## TASK REQUIREMENTS
Filter the listing below, please, and copy only the lines with the word "upper".

RECORDS PROVIDED: Begin

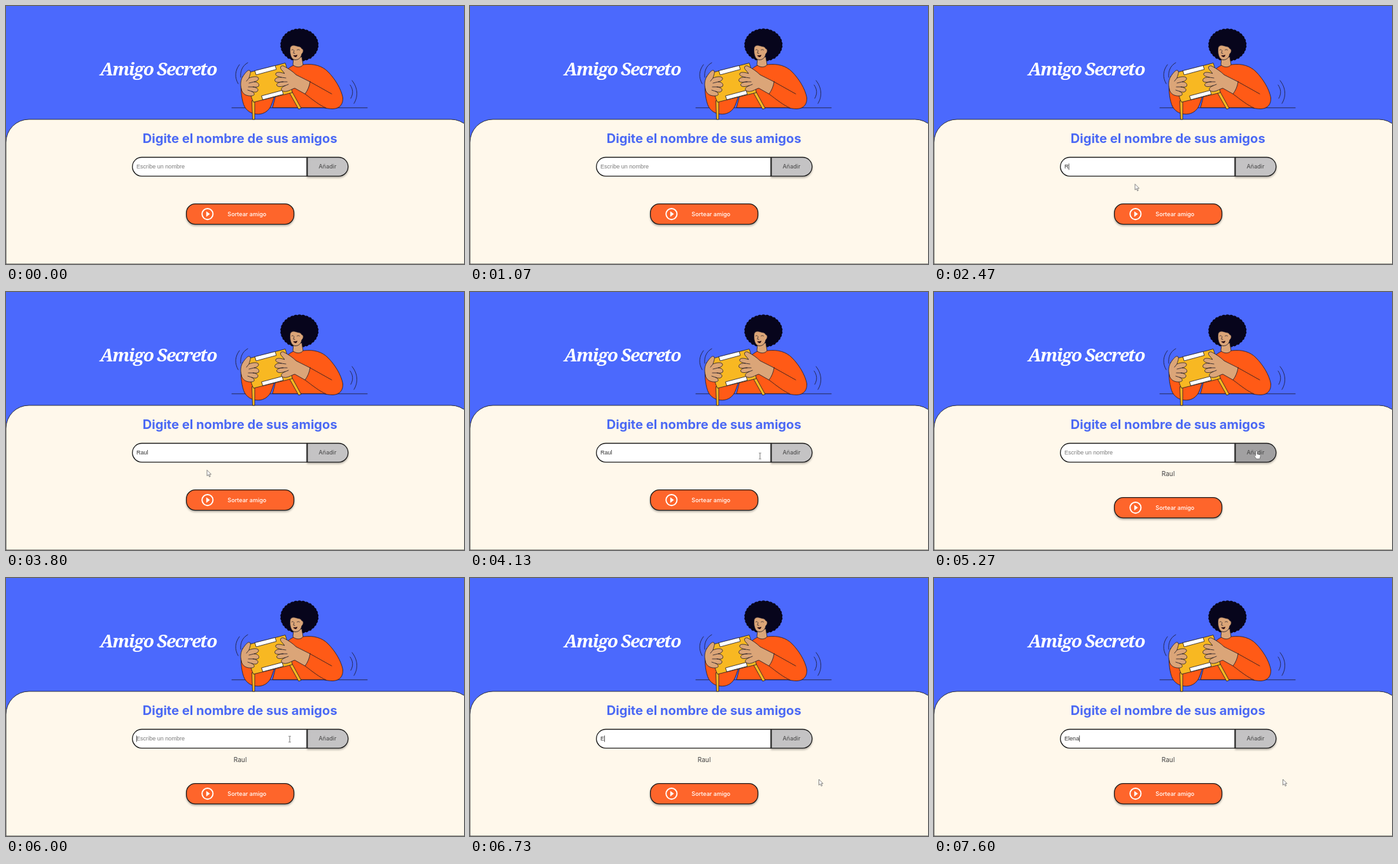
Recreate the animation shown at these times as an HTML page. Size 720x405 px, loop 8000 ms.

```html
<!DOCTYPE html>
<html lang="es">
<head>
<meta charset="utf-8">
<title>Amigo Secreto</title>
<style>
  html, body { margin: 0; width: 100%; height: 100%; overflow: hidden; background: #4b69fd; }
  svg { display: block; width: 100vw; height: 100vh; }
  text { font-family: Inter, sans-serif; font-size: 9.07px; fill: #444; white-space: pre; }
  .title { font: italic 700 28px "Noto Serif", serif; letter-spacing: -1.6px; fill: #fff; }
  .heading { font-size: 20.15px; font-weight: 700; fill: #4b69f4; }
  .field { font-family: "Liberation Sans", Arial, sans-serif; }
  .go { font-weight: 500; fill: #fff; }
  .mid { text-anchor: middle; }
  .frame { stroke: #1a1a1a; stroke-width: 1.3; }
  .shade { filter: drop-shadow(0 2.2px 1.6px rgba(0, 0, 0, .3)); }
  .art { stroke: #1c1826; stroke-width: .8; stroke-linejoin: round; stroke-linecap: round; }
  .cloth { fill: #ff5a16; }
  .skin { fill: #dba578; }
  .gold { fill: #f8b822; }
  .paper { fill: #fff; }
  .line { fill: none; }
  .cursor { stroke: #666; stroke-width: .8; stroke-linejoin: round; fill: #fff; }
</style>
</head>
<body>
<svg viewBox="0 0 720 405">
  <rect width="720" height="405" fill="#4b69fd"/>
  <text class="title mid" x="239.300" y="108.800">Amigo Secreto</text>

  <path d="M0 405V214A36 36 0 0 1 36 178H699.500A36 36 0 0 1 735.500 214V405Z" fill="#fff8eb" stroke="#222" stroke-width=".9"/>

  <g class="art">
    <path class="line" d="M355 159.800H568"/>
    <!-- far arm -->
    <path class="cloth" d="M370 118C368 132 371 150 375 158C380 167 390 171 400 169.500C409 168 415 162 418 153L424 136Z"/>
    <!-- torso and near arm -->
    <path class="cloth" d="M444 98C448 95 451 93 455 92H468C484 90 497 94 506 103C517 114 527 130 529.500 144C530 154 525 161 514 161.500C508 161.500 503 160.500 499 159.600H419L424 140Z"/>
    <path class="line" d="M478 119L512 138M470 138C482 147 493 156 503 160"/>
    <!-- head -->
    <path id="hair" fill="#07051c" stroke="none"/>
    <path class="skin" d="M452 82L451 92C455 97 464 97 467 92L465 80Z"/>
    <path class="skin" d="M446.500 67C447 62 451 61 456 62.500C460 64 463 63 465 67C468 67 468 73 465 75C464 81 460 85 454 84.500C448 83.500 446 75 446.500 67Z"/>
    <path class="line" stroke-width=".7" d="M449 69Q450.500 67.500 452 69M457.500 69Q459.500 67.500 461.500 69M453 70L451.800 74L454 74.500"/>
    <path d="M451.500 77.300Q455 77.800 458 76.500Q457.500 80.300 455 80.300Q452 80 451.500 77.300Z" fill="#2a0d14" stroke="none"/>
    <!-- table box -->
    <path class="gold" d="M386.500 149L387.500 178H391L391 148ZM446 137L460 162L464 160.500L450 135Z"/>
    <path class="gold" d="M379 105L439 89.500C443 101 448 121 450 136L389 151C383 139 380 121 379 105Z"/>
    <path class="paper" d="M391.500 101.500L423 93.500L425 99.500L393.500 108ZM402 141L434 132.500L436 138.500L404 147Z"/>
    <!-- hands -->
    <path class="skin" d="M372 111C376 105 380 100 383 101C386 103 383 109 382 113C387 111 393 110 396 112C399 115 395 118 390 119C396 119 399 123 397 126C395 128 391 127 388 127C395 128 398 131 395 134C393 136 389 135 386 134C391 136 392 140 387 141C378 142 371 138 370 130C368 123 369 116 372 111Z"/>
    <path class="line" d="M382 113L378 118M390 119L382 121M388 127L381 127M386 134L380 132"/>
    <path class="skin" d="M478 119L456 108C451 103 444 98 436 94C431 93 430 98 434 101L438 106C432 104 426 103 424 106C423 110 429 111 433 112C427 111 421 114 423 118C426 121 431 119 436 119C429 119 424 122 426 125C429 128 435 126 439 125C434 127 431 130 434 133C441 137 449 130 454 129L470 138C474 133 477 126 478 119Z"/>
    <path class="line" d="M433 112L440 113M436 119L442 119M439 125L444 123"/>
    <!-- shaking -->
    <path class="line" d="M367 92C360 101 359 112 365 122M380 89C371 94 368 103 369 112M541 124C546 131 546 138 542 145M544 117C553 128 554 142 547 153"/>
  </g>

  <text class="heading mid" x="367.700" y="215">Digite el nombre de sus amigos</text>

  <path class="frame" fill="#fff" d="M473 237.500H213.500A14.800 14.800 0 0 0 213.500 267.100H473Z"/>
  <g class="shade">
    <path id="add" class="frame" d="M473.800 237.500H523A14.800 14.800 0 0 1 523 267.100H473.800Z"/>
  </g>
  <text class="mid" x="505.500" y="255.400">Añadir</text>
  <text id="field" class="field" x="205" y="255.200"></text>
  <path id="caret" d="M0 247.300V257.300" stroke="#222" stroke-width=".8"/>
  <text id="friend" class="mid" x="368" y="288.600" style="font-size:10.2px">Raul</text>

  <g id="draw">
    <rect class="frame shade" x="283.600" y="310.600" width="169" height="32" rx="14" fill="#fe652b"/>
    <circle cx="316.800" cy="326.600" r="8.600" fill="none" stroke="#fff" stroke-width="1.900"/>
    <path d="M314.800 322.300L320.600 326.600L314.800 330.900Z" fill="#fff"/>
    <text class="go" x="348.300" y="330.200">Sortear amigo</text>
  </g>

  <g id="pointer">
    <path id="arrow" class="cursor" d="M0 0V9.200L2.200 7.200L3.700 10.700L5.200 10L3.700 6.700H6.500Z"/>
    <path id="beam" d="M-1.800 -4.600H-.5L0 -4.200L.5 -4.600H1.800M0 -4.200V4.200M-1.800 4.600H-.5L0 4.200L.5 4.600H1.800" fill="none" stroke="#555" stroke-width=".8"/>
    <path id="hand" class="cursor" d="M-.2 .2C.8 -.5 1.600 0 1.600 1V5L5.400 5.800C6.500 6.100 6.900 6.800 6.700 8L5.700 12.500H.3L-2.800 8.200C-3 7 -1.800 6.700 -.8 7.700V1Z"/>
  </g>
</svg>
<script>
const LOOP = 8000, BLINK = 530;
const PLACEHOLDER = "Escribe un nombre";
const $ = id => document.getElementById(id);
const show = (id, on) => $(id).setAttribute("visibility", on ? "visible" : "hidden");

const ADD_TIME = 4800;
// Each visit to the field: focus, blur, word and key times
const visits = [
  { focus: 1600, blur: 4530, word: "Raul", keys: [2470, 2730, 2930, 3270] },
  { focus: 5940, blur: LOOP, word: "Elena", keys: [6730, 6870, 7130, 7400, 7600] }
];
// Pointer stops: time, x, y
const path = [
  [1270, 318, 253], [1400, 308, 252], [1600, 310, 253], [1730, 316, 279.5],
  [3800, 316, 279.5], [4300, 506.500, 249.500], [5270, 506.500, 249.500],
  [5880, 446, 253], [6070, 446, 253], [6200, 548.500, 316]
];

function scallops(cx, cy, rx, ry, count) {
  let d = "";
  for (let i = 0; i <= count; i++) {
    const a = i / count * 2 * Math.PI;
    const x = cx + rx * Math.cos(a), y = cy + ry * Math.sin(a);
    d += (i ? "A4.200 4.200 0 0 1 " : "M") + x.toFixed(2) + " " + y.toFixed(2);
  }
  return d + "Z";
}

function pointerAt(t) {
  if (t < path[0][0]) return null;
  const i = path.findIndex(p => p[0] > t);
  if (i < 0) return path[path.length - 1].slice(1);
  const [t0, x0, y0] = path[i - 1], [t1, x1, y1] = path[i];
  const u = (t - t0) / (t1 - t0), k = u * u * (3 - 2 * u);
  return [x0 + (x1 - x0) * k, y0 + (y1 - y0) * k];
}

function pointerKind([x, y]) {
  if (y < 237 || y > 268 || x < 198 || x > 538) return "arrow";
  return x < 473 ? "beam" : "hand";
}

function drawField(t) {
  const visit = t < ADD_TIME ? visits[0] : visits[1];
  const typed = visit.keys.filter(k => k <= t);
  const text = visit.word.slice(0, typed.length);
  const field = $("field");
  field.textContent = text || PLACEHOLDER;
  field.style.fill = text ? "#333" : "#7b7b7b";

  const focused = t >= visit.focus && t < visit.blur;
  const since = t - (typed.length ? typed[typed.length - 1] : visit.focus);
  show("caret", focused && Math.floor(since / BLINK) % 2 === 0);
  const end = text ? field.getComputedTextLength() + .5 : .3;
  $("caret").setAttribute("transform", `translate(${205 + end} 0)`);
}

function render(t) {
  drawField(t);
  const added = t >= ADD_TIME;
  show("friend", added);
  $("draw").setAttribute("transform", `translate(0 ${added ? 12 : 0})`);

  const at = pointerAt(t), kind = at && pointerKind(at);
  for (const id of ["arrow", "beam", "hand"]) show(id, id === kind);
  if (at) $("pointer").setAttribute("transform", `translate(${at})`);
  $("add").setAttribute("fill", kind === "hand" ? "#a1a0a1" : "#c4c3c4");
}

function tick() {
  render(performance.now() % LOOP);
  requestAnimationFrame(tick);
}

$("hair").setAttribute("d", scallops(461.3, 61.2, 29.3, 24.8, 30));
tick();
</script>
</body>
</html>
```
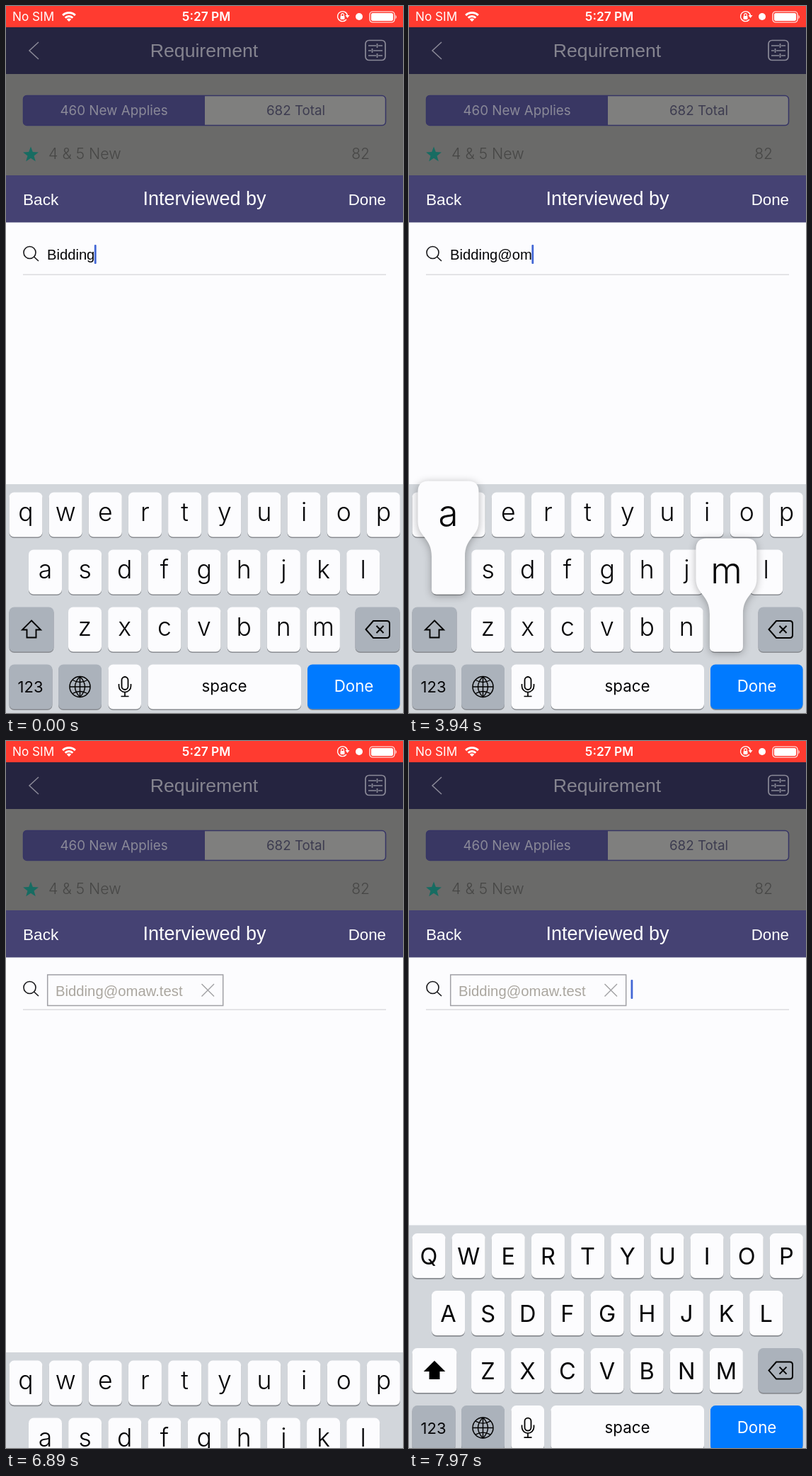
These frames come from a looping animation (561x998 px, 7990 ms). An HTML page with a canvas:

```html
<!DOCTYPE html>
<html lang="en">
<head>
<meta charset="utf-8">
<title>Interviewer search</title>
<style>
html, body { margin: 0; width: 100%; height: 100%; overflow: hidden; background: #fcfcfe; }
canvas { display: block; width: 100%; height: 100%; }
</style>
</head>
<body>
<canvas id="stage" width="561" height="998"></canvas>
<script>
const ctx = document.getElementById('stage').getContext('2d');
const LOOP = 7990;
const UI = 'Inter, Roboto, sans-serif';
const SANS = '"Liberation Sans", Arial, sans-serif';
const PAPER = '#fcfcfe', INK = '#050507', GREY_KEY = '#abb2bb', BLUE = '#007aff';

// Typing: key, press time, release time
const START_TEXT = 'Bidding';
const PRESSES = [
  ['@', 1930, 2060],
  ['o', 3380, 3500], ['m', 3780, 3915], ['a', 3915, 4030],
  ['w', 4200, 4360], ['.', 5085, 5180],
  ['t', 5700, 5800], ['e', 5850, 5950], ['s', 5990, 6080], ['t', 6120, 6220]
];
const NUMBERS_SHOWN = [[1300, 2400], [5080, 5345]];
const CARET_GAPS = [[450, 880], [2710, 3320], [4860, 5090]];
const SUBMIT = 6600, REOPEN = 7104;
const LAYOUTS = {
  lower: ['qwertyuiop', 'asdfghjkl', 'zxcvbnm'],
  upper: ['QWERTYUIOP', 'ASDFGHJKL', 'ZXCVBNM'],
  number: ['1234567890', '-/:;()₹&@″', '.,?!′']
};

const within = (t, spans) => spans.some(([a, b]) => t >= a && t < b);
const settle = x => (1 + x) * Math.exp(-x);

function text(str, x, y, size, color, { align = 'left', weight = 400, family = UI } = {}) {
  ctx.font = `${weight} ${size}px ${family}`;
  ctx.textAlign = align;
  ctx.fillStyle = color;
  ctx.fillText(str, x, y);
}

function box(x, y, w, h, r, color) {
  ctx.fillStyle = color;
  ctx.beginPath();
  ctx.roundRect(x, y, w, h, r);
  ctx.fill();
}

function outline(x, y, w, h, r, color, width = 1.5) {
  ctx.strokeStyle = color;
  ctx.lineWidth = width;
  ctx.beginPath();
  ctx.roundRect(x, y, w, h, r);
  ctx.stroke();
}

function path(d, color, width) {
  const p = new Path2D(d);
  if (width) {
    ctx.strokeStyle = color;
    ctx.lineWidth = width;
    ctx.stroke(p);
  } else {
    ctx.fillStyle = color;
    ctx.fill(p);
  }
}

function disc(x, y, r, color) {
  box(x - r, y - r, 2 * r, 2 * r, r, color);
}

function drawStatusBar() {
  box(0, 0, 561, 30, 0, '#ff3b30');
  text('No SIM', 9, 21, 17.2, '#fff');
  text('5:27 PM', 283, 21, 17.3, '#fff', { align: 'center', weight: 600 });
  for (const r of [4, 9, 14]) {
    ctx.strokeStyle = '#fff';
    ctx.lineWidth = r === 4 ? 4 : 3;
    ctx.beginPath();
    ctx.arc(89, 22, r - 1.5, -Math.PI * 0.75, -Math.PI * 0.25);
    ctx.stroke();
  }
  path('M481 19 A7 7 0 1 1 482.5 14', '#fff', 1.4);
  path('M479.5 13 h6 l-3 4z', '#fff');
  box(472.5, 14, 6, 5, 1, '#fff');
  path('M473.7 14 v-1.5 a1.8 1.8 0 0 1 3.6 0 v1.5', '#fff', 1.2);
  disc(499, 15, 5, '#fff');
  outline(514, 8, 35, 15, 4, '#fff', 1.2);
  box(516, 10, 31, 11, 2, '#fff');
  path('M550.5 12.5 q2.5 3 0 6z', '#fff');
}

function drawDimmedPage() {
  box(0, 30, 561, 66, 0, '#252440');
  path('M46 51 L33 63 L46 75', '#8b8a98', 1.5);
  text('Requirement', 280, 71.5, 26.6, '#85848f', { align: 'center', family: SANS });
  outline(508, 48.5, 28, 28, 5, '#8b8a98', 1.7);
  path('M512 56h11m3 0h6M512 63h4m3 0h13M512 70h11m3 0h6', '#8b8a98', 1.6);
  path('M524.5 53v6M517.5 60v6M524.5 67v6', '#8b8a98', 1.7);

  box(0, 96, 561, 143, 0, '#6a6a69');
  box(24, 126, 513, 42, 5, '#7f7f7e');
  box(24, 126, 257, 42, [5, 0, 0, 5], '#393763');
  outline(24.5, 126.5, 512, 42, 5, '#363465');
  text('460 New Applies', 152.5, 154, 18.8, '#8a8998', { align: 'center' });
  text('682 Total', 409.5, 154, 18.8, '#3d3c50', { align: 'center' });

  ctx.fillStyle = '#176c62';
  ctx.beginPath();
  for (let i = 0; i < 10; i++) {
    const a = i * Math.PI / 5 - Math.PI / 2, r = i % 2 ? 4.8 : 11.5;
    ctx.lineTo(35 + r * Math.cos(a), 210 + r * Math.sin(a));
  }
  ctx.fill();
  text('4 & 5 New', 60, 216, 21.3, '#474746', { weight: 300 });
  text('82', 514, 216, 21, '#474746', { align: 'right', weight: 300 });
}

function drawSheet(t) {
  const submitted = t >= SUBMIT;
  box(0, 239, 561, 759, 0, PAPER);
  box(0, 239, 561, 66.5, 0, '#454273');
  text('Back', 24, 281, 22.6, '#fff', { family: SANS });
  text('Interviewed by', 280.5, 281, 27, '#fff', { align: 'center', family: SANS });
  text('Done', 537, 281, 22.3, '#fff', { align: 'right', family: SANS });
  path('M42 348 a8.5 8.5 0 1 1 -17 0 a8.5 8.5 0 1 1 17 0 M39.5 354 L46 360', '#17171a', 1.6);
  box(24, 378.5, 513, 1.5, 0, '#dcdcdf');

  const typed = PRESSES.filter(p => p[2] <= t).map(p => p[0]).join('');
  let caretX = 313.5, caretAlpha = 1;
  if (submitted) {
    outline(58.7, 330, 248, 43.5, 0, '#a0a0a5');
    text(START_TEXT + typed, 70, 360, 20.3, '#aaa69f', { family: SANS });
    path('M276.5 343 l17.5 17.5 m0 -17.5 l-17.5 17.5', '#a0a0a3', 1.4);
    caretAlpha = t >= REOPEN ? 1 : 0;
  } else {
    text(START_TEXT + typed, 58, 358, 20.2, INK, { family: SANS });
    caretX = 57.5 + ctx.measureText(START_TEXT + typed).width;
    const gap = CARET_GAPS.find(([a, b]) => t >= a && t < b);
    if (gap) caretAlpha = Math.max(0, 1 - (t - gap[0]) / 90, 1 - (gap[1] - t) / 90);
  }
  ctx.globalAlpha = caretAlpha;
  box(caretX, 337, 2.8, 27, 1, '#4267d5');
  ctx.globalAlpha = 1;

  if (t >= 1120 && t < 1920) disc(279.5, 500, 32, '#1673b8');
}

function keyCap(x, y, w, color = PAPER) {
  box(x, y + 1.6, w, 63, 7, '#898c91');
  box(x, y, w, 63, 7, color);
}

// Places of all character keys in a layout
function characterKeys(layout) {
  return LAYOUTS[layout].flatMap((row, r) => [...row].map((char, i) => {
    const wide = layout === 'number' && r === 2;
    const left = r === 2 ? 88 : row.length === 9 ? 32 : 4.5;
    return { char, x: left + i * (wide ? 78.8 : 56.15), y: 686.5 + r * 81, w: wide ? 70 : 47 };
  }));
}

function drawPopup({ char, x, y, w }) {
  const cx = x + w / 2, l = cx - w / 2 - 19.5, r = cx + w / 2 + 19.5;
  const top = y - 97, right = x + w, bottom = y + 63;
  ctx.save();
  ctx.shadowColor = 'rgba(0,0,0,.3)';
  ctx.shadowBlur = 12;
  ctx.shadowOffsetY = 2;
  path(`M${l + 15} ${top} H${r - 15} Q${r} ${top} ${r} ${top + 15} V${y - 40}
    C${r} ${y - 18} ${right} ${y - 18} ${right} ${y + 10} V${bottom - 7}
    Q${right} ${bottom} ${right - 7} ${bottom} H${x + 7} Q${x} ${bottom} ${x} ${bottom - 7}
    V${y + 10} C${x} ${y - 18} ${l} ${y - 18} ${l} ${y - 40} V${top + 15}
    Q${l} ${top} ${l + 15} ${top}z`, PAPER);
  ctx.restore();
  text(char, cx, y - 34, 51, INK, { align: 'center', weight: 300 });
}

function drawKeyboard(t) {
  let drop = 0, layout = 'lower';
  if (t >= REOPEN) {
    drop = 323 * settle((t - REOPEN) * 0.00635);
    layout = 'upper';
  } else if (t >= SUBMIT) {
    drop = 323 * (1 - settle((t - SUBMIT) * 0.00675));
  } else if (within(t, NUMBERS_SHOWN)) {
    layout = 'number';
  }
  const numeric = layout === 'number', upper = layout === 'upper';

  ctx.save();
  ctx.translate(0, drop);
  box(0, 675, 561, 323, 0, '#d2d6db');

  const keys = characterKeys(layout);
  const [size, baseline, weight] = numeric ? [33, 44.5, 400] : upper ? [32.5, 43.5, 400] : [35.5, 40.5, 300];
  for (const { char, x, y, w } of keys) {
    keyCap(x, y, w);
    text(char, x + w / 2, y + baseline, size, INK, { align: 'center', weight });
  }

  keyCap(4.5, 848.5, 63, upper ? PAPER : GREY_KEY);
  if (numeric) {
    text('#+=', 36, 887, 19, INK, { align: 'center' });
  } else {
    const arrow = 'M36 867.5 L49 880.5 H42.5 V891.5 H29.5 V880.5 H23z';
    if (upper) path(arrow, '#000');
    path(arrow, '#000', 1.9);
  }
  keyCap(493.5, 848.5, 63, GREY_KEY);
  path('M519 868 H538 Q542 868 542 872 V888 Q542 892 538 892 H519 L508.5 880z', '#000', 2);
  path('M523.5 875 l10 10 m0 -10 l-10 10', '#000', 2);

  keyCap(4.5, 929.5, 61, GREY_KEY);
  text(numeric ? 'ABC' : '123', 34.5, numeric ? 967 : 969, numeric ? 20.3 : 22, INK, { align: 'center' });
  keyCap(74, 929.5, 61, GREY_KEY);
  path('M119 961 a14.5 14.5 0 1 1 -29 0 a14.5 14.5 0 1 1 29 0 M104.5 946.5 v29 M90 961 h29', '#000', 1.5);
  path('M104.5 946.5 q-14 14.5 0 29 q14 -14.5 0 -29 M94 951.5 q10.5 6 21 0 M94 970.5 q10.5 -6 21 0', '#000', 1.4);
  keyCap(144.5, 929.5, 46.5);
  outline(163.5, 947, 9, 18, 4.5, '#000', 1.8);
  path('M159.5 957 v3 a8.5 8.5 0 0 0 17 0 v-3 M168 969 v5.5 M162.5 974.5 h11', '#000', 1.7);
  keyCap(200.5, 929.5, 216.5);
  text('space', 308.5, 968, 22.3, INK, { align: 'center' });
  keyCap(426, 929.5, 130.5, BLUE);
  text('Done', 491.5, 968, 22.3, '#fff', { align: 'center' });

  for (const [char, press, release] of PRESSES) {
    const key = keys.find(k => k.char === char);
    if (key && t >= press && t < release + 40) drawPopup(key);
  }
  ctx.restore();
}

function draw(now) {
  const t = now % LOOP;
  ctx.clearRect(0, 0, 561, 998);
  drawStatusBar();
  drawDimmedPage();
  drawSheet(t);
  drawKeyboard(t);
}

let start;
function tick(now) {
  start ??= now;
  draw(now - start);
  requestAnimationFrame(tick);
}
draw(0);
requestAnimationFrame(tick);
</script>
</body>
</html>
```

RECORDS PROVIDED: End

## SOLVED PROBLEM
  upper: ['QWERTYUIOP', 'ASDFGHJKL', 'ZXCVBNM'],
    layout = 'upper';
  const numeric = layout === 'number', upper = layout === 'upper';
  const [size, baseline, weight] = numeric ? [33, 44.5, 400] : upper ? [32.5, 43.5, 400] : [35.5, 40.5, 300];
  keyCap(4.5, 848.5, 63, upper ? PAPER : GREY_KEY);
    if (upper) path(arrow, '#000');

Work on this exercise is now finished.